Journal Post (09-09-09)


(The Following is an actual journal entry)

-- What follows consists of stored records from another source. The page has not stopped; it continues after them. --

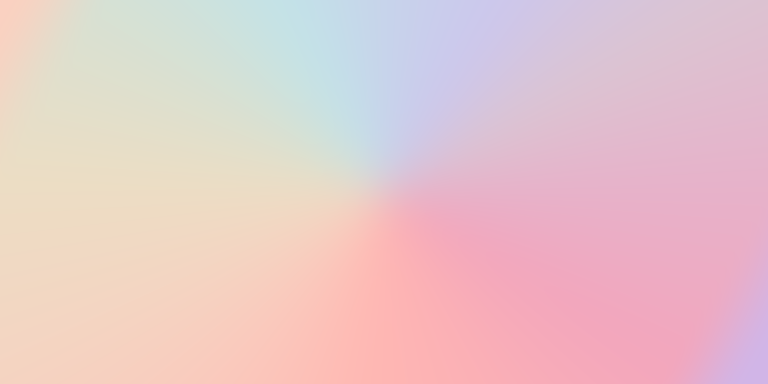
Write a Shadertoy shader that draws this background.

```glsl
const int STOPS = 12;
const int BLUR_SAMPLES = 48;
const float GOLDEN_ANGLE = 2.39996;

// Stop directions in degrees, counter-clockwise from the right
const float stopAngle[STOPS + 1] = float[](
    58.0, 90.0, 118.0, 150.0, 178.0, 203.0, 228.0,
    264.0, 297.0, 330.0, 360.0, 389.0, 418.0);

const vec3 stopColor[STOPS] = vec3[](
    vec3(0.80, 0.78, 0.93),   // lavender
    vec3(0.78, 0.83, 0.92),
    vec3(0.76, 0.89, 0.91),   // pale cyan
    vec3(0.85, 0.88, 0.82),
    vec3(0.925, 0.868, 0.768), // cream
    vec3(0.955, 0.835, 0.76),
    vec3(0.98, 0.79, 0.74),
    vec3(1.00, 0.72, 0.70),   // salmon
    vec3(0.985, 0.69, 0.71),
    vec3(0.95, 0.65, 0.74),   // rose
    vec3(0.905, 0.695, 0.79),
    vec3(0.86, 0.768, 0.823));

// Colour wheel around the origin
vec3 conicGradient(vec2 p) {
    float angle = degrees(atan(p.y, p.x));
    angle = stopAngle[0] + mod(angle - stopAngle[0], 360.0);
    vec3 color = stopColor[0];
    for (int i = 0; i < STOPS; i++) {
        float span = stopAngle[i + 1] - stopAngle[i];
        float t = clamp((angle - stopAngle[i]) / span, 0.0, 1.0);
        color = mix(color, stopColor[(i + 1) % STOPS], t);
    }
    return color;
}

// Gaussian blur with samples on a golden spiral
vec3 blurredConic(vec2 p, float sigma) {
    vec3 sum = vec3(0.0);
    for (int i = 0; i < BLUR_SAMPLES; i++) {
        float u = (float(i) + 0.5) / float(BLUR_SAMPLES);
        float radius = sigma * sqrt(-2.0 * log(1.0 - u));
        float angle = float(i) * GOLDEN_ANGLE;
        sum += conicGradient(p + radius * vec2(cos(angle), sin(angle)));
    }
    return sum / float(BLUR_SAMPLES);
}

// Soft half plane that tints one corner
vec3 tintCorner(vec3 base, vec3 tint, vec2 p, vec2 axis, float start, float end) {
    return mix(base, tint, smoothstep(start, end, dot(p, axis)));
}

void mainImage(out vec4 fragColor, in vec2 fragCoord) {
    vec2 p = (fragCoord - 0.5 * iResolution.xy) / iResolution.y;
    vec2 cornerAxis = vec2(0.866, -0.5);
    vec3 peach = vec3(0.98, 0.82, 0.755);
    vec3 violet = vec3(0.82, 0.71, 0.905);

    vec3 color = blurredConic(p, 0.055);
    color = tintCorner(color, peach, p, -cornerAxis, 0.86, 1.10);
    color = tintCorner(color, violet, p, cornerAxis, 0.86, 1.07);
    fragColor = vec4(color, 1.0);
}
```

        Oh my gosh the planets have alligned!! It’s the ninth day of the ninth month in 2009! Wow. Anyway well today I had my very first successful bartering experience in Africa or anywhere for that matter. It happened like this, so today I was determined to purchase a traditional African shirt in this bazaar that they had set up on campus, so I looked around at all the various shops and nothing was striking my fancy.  That is until I saw THE SHIRT.  It was a black shirt with gold trim and it was awesome.  Well this guy saw me looking at it and he comes up to me and tells me to try it on (He owns the place).  I do and I really like it.  I ask “how much” and its 20,000 shillings (2000 shillings is $1.00, you do the math).  Well in Africa, you can always go lower and I knew that the typical shirt went for 15,000.  I tell this guy that I’m only willing to pay 15000 and the lowest he will go is 20,000 so I left.  Well I went to another shop and got a shirt that I liked for 15000.  During the day I went back a few times with Holly.  Each time I went, the shirt I passed by kept catching my eye.  It was so cool.  Holly is with me and she goes over to the shop with the shirt to look for a small rug.  Well the lady who also runs the shop recognized me from before and urged me to try it on so my friend could see (my friend being Holly). I said I would love too but it was too much.  She repeated her offer of 20,000 but I said no.  As we are walking to get a drink, I realize that I really want that shirt, so I went back expecting to pay 20,000 but I got her down to 18,000, which according to my African friend is pretty good.  Well off to bed.

Monday, September 7, 2009



Well everyone I’m sure you have been clamoring back in the U.S, demanding and shouting for news of my journey.  I left for Africa on Monday the 24th of August and I arrived on Tuesday the 25th in Entebbe Africa. 


It was without a doubt the longest flight I have ever experienced,


but it was very very fun and the Dutch really know how to feed you on their planes.  Anyway, so after arriving in Africa I stayed my first night on campus before being taken to meet my host family the next day.  They are a really amazing family if I may say.  It is a family of six and now eight including me and another student.  After two days with them our group set out to Rwanda, a neighboring country, for a week and I just got back last night.  My time in Rwanda has been very fun, interesting, and at times really depressing.  Most of the time we were learning about the genocide that took place there which is why it was depressing, but the things I was exposed to I will never forget.  It was really eye opening to learn of the awful violence that took place in Rwanda, to hear about the efforts to rebuild, and to see the country in person.  The places we went included a church where thousands of people were massacred and a genocide memorial museum.  We also got to talk to numerous people about their experiences.  


On a happier note, my group and I attended this African church service which was really cool.  There was a lot of singing and dancing we even got to play a song for them.  Also, it was really fun to hang out and get to know the other people on the program.  All the depression was worth it though because on the way back we all got to stay on this island in the middle of this lake.


It was super fun as you can see.  Well no one wants to read a novel so I will stop here but here are a few pictures of Africa: